SUPPLIED MATERIAL

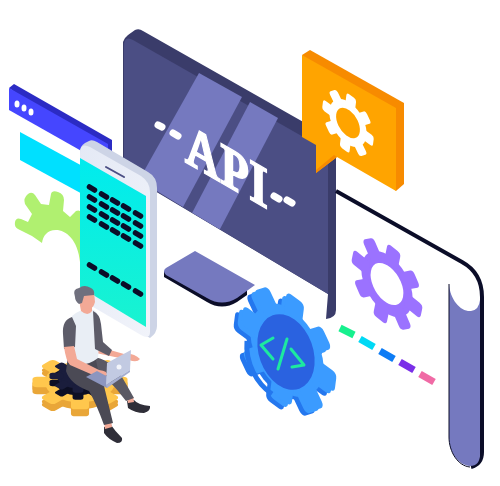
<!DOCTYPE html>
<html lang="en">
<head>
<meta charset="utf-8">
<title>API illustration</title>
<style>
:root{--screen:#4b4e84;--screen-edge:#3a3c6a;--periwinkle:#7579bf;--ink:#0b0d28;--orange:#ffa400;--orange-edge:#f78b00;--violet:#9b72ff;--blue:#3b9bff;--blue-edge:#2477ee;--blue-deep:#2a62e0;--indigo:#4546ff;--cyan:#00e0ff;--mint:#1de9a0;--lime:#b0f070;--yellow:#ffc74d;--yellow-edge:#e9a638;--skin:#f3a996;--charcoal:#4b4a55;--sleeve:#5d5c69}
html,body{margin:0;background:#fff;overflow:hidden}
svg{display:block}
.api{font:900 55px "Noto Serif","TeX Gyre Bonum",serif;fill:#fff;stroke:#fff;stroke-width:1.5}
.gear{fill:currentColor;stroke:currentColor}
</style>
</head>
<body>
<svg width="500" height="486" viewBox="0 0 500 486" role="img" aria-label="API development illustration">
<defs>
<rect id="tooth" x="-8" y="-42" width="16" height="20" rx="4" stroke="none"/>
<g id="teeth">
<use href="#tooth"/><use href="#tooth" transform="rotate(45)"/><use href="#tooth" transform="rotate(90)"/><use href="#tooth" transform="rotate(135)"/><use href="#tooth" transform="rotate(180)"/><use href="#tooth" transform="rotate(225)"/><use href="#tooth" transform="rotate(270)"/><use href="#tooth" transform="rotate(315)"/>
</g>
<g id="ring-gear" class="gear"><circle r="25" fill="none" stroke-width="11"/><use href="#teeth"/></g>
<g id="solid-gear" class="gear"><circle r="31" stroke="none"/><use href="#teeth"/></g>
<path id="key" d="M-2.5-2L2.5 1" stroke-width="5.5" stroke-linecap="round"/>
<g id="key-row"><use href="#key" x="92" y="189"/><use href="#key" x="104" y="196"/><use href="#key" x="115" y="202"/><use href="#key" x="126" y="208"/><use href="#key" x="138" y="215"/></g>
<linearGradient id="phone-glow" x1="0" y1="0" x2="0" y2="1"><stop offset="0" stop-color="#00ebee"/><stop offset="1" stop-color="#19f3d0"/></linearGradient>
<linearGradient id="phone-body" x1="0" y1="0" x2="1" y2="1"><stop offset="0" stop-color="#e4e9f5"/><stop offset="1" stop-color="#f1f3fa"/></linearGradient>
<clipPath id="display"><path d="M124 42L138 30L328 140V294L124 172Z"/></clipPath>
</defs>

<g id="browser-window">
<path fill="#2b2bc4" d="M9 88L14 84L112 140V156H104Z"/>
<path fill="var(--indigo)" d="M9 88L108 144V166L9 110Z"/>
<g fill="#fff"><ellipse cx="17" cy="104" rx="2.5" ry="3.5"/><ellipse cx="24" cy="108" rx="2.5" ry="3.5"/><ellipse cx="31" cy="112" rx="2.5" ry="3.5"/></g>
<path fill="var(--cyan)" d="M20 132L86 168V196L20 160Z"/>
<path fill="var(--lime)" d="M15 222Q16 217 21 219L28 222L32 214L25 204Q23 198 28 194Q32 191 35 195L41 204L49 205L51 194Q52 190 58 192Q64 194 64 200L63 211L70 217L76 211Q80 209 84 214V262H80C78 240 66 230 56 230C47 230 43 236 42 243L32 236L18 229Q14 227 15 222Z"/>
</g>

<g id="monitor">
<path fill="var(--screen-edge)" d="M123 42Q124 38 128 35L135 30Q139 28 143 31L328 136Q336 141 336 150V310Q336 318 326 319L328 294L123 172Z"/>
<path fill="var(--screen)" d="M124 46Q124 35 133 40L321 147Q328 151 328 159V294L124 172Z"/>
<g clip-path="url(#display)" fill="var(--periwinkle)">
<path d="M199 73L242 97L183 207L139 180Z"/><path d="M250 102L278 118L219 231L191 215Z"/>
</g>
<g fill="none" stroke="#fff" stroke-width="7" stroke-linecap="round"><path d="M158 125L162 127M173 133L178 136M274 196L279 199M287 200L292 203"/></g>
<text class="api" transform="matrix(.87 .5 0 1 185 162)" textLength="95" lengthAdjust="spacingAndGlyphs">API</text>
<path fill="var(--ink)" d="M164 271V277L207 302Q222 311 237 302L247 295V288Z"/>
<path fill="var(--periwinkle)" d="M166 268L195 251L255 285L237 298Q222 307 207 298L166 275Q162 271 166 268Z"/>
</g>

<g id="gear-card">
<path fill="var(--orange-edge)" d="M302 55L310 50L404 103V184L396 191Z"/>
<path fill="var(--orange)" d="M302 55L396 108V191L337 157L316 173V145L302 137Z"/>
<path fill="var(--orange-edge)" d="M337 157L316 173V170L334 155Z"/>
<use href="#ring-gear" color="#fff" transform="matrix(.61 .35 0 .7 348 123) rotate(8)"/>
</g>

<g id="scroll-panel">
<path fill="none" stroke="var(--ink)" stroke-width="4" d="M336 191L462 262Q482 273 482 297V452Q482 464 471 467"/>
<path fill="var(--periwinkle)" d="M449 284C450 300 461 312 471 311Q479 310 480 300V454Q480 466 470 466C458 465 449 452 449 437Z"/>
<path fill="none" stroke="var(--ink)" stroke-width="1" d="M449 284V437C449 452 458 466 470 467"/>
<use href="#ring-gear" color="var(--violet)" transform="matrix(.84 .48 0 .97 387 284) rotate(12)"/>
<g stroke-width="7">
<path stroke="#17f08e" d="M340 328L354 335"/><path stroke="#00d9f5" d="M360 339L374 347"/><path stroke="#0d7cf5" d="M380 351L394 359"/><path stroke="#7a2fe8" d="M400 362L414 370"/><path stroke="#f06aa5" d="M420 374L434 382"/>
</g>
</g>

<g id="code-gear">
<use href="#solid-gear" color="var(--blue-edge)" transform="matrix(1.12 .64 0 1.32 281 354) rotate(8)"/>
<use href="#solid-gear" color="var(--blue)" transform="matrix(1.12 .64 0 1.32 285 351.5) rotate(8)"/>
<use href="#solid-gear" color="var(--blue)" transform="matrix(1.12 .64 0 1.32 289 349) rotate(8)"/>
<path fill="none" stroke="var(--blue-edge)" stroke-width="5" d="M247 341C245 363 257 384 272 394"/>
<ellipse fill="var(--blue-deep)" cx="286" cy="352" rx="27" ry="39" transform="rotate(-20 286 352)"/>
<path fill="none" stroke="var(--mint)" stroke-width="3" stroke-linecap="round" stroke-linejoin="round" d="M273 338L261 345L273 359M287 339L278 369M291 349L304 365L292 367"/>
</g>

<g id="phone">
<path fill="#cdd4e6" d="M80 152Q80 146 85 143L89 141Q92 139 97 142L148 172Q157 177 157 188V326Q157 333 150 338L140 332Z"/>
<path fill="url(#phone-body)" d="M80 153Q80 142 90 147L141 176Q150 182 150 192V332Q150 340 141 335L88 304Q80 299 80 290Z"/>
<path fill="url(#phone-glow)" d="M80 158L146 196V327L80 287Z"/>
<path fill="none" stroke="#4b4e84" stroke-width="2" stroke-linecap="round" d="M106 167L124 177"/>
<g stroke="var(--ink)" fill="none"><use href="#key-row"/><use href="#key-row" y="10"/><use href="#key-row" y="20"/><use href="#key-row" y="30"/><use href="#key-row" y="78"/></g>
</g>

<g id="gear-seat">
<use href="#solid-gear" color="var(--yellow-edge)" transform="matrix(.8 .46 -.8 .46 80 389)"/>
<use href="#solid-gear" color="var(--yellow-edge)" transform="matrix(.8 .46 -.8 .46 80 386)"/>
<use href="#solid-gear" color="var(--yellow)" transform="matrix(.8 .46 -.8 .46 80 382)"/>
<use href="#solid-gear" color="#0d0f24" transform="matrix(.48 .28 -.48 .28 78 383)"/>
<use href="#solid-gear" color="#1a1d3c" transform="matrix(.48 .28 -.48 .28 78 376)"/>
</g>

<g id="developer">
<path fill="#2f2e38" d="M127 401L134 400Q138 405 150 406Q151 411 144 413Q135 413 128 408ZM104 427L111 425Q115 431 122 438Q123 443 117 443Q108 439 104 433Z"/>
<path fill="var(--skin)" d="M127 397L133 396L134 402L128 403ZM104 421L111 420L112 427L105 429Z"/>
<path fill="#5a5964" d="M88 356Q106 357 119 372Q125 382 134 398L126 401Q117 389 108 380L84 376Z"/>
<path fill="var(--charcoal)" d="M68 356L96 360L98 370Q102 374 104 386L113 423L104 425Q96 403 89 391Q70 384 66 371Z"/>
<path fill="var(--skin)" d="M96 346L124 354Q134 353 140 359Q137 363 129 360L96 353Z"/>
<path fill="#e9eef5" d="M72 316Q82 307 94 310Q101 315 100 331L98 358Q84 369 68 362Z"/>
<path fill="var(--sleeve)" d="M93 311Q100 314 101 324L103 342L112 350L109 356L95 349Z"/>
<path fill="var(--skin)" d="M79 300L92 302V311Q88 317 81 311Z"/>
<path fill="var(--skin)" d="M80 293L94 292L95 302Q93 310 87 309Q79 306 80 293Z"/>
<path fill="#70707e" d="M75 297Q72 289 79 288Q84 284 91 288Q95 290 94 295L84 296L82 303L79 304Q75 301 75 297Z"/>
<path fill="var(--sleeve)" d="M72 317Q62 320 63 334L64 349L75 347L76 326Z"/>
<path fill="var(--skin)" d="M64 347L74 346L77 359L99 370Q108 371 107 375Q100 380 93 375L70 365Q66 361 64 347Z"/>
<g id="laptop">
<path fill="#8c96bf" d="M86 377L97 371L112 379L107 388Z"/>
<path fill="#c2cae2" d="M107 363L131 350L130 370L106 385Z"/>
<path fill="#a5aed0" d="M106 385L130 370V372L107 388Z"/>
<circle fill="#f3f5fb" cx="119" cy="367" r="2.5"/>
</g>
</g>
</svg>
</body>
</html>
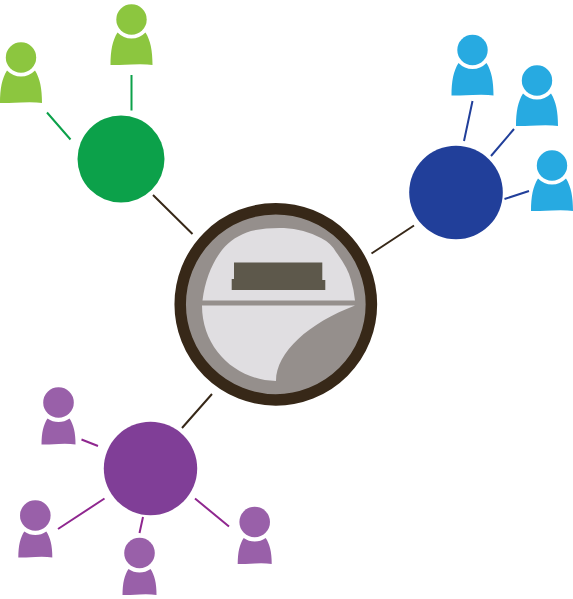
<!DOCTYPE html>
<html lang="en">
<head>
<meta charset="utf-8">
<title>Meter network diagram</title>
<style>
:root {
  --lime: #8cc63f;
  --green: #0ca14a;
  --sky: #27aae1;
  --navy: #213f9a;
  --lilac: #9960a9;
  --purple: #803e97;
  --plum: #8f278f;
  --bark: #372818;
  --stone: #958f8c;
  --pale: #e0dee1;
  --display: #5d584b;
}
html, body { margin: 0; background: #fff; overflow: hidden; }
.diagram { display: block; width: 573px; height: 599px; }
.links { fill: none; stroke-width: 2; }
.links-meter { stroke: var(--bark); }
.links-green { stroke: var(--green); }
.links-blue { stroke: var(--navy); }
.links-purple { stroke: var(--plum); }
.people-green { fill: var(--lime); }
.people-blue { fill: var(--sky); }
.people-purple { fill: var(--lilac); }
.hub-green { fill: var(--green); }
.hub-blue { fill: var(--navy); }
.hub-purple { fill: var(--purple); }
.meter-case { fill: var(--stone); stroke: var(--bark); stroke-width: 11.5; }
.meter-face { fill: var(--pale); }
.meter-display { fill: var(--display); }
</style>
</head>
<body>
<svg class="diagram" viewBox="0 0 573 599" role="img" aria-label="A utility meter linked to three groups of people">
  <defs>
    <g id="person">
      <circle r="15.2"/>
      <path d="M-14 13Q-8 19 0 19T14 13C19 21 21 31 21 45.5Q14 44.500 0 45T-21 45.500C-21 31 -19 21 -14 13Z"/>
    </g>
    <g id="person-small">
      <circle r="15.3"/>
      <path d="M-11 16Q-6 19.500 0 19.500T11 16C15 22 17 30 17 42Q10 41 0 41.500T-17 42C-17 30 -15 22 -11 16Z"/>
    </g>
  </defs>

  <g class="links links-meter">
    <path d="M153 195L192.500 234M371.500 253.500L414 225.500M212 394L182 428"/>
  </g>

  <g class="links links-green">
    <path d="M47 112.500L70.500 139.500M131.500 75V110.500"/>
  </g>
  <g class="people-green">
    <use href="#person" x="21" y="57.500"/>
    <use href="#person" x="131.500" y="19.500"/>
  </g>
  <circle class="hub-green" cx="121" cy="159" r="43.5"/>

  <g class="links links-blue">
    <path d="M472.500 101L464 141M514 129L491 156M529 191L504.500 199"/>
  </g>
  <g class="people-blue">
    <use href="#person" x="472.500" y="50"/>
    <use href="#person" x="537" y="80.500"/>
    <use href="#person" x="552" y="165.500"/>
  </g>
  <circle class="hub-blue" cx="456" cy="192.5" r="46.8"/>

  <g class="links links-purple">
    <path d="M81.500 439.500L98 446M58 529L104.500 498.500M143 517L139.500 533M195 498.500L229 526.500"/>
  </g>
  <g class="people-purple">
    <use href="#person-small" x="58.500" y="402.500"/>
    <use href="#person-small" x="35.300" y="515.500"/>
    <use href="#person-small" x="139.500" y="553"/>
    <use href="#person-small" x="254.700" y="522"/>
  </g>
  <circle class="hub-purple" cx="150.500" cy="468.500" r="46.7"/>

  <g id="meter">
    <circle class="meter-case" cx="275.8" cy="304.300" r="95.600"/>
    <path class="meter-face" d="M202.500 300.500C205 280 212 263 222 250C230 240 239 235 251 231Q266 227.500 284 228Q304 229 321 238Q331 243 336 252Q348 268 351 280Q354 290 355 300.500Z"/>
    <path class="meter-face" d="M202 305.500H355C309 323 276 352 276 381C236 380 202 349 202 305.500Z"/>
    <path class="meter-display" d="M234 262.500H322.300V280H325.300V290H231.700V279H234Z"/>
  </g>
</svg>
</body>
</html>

WHAT TO DO
Scan the material for lines that hold the word "edge", then say how many there are and nothing else.

SOLUTION
8